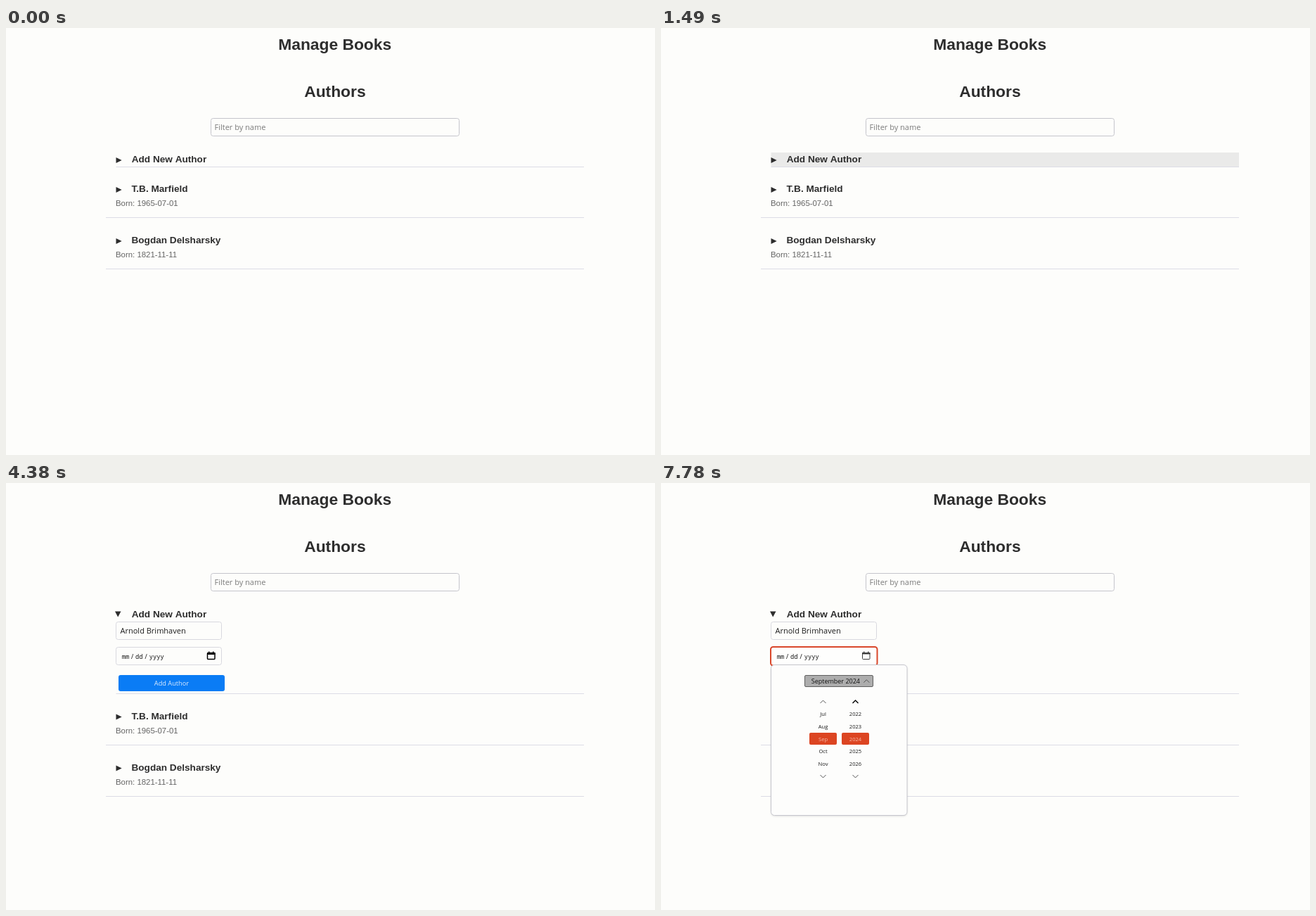
An HTML page with a canvas for the animation above (8000 ms loop, 923 px wide and 607 px high).

```html
<!DOCTYPE html>
<html lang="en">
<head>
<meta charset="utf-8">
<title>Manage Books</title>
<style>
  html, body { margin: 0; width: 100%; height: 100%; overflow: hidden; background: #fdfdfb; }
  canvas { display: block; }
</style>
</head>
<body>
<canvas id="stage" width="923" height="607"></canvas>
<script>
const ctx = document.getElementById('stage').getContext('2d');
const LOOP = 8000;
const ARIAL = '"Liberation Sans", Arial, sans-serif';
const UI = '"Open Sans", "Noto Sans", sans-serif';
const MONO = '"Noto Sans Mono", monospace';
const PAGE = '#fdfdfb', INK = '#2d2d2d', RED = '#d9472b', HOVER = '#eaeae9';

// Moments (ms) at which the pointer does something.
const T = {
  lowerRow: 440, upperRow: 550, leaveRow: 970, header: 1270, open: 2080, opened: 2490,
  leaveHeader: 2830, iconHover: 4380, focus: 4560, popup: 4760, iconLeave: 6030,
  monthHover: 6630, monthPress: 7270, picker: 7310, arrowHover: 7490, arrowDark: 7780
};

const AUTHORS = [
  { name: 'T.B. Marfield', born: '1965-07-01', y: 233 },
  { name: 'Bogdan Delsharsky', born: '1821-11-11', y: 306 }
];

function text(str, x, y, size, color, { font = UI, weight = 400, align = 'left' } = {}) {
  ctx.font = `${weight} ${size}px ${font}`;
  ctx.fillStyle = color;
  ctx.textAlign = align;
  ctx.fillText(str, x, y);
}

function centered(str, x, y, size, color, options = {}) {
  text(str, x, y, size, color, { ...options, align: 'center' });
}

function box(x, y, w, h, radius, fill, stroke, lineWidth = 1) {
  ctx.beginPath();
  ctx.roundRect(x, y, w, h, radius);
  if (fill) {
    ctx.fillStyle = fill;
    ctx.fill();
  }
  if (stroke) {
    ctx.strokeStyle = stroke;
    ctx.lineWidth = lineWidth;
    ctx.stroke();
  }
}

function rect(x, y, w, h, color) {
  ctx.fillStyle = color;
  ctx.fillRect(x, y, w, h);
}

function path(points, color, width) {
  ctx.beginPath();
  points.forEach(([x, y]) => ctx.lineTo(x, y));
  if (width) {
    ctx.strokeStyle = color;
    ctx.lineWidth = width;
    ctx.stroke();
  } else {
    ctx.fillStyle = color;
    ctx.fill();
  }
}

function marker(baseline, open) {
  const y = baseline - 3;
  path(open
    ? [[155, y - 5.5], [163.5, y - 5.5], [159.2, y + 2.5]]
    : [[156.5, y - 4], [164.7, y], [156.5, y + 4]], INK);
}

// Vertical chevrons point down for dir = 1, up for dir = -1.
function chevron(x, y, dir, color = '#555', width = 1) {
  path([[x - 4, y - 2 * dir], [x, y + 2 * dir], [x + 4, y - 2 * dir]], color, width);
}

function sideChevron(x, dir) {
  path([[x - 2 * dir, 277.5], [x + 2 * dir, 281.7], [x - 2 * dir, 286]], '#555', 1);
}

function opening(t) {
  if (t < T.open) return 0;
  const p = Math.min(1, (t - T.open + 35) / (T.opened - T.open + 35));
  return p * p * (3 - 2 * p);
}

function drawHeading() {
  const bold = { font: ARIAL, weight: 700 };
  centered('Manage Books', 467.7, 31, 22.8, INK, bold);
  centered('Authors', 467.9, 98, 22.8, INK, bold);
  box(291.5, 128.5, 353, 25, 3, null, '#c5c5cc');
  text('Filter by name', 296.5, 145, 11, '#7b7b7b');
}

function drawAuthor({ name, born, y }, shift, hovered) {
  if (hovered) rect(150.5, y - 22 + shift, 678, 52, HOVER);
  marker(y + shift, false);
  text(name, 178.5, y + shift, 13.6, INK, { font: ARIAL, weight: 700 });
  text('Born: ' + born, 156, y + 20 + shift, 11.4, '#646464', { font: ARIAL });
  rect(142, Math.round(y + 36.4 + shift), 680, 1, '#dcdce6');
}

function drawCalendarIcon(active) {
  const color = active ? '#000' : '#3c3c3c';
  box(286.5, 241.5, 10.5, 9, 1, null, color, active ? 1.5 : 1);
  rect(286, 241, 11.5, active ? 3 : 2.4, color);
  rect(288, 239.5, 1.4, 2, color);
  rect(294, 239.5, 1.4, 2, color);
}

function drawForm(t) {
  box(156.5, 197.5, 150, 25, 3, null, '#d8d8df');
  text('Arnold Brimhaven', 162.5, 213.7, 11, '#1c1c1c');

  if (t >= T.focus) box(156, 233, 151.5, 26.5, 3.5, '#fefefd', RED, 2);
  else box(156.5, 233.5, 150, 25, 3, null, '#d8d8df');
  [['mm', 164.7], ['/', 177], ['dd', 184], ['/', 196.5], ['yyyy', 203.8]]
    .forEach(([part, x]) => text(part, x, 249.5, 8.7, '#111', { font: MONO }));
  drawCalendarIcon(t >= T.iconHover && t < T.iconLeave);

  box(160, 273, 151, 23, 3, '#0a7cf5');
  centered('Add Author', 235.4, 288, 9.2, '#dcebfd');
}

function drawList(t) {
  const open = opening(t);
  const shift = 102.6 * open;
  const bottom = Math.round(196.6 + shift);

  if (t >= T.header && t < T.leaveHeader) rect(156.5, 177, 665.5, 20, HOVER);
  marker(191, open > 0);
  text('Add New Author', 178.7, 191, 13.6, INK, { font: ARIAL, weight: 700 });

  if (open > 0) {
    ctx.save();
    ctx.beginPath();
    ctx.rect(140, 196, 690, bottom - 196);
    ctx.clip();
    drawForm(t);
    ctx.restore();
  }
  rect(156.5, bottom, 665.5, 1, '#dcdce6');

  const hovered = t < T.lowerRow || t >= T.leaveRow ? -1 : t < T.upperRow ? 1 : 0;
  AUTHORS.forEach((author, i) => drawAuthor(author, shift, i === hovered));
}

function drawMonthButton(t) {
  const picking = t >= T.picker;
  const fill = t >= T.monthPress ? '#adadad' : t >= T.monthHover ? '#c9c9c9' : '#dfdfdf';
  box(204.5, 273.5, 97, 16, 1.5, fill, '#606060');
  text('September 2024', 213.7, 284.5, 9, '#111');
  chevron(292.3, 281.7, picking ? -1 : 1);
}

function drawDays() {
  const columnX = i => 183 + 23.42 * i;
  const weekend = i => i % 7 === 0 || i % 7 === 6;

  sideChevron(180, -1);
  sideChevron(326.3, 1);
  ['Sun', 'Mon', 'Tue', 'Wed', 'Thu', 'Fri', 'Sat'].forEach((day, i) =>
    centered(day, columnX(i), 308.5, 7.2, weekend(i) ? '#e58d90' : '#929292'));

  box(265, 335, 24.3, 20.5, 3.5, '#fdfdfd', RED, 1.8);
  box(267, 337, 20.3, 16.5, 1.5, '#adadad');

  // The grid starts on 25 August; September has 30 days.
  for (let i = 0; i < 42; i++) {
    const day = i - 6;
    const outside = day < 1 || day > 30;
    const label = day < 1 ? day + 31 : day > 30 ? day - 30 : day;
    const color = weekend(i) ? (outside ? '#e9999c' : '#c8232b') : (outside ? '#929292' : '#1c1c1c');
    centered(label, columnX(i % 7), 328.2 + 19.8 * Math.floor(i / 7), 7.6, color,
      { weight: day === 5 ? 700 : 400 });
  }

  box(171.5, 440.5, 39, 16, 1.5, '#e2e2e2', '#606060');
  centered('Clear', 191, 452, 9, '#111');
}

function drawPickerColumn(x, labels, upColor, upWidth) {
  chevron(x, 311, -1, upColor, upWidth);
  chevron(x, 417, 1);
  box(x - 19.5, 355, 39, 17, 2, '#dc4522');
  labels.forEach((label, i) =>
    centered(label, x, 331.2 + 17.7 * i, 7.6, i === 2 ? '#f7b9a9' : '#1c1c1c'));
}

function drawPopup(t) {
  ctx.save();
  ctx.shadowColor = 'rgba(0, 0, 0, 0.15)';
  ctx.shadowBlur = 3;
  ctx.shadowOffsetY = 1;
  box(156.5, 258.5, 193.5, 214, 5, '#fdfdfc');
  ctx.restore();
  box(156.5, 258.5, 193.5, 214, 5, '#fdfdfc', '#c6c6cd');
  drawMonthButton(t);

  if (t < T.picker) return drawDays();
  drawPickerColumn(230.5, ['Jul', 'Aug', 'Sep', 'Oct', 'Nov'], '#555', 1);
  const dark = t >= T.arrowDark, hover = t >= T.arrowHover;
  drawPickerColumn(276.5, [2022, 2023, 2024, 2025, 2026],
    dark ? '#000' : hover ? '#222' : '#555', dark ? 1.4 : hover ? 1.2 : 1);
}

function render(t) {
  rect(0, 0, 923, 607, PAGE);
  drawHeading();
  drawList(t);
  if (t >= T.popup) drawPopup(t);
}

const start = performance.now();
function tick() {
  render((performance.now() - start) % LOOP);
  requestAnimationFrame(tick);
}
tick();
</script>
</body>
</html>
```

++++++++++

Brief - Note how many lines of the material hold the word "shift", then state that number alone.

Exercise answer - 9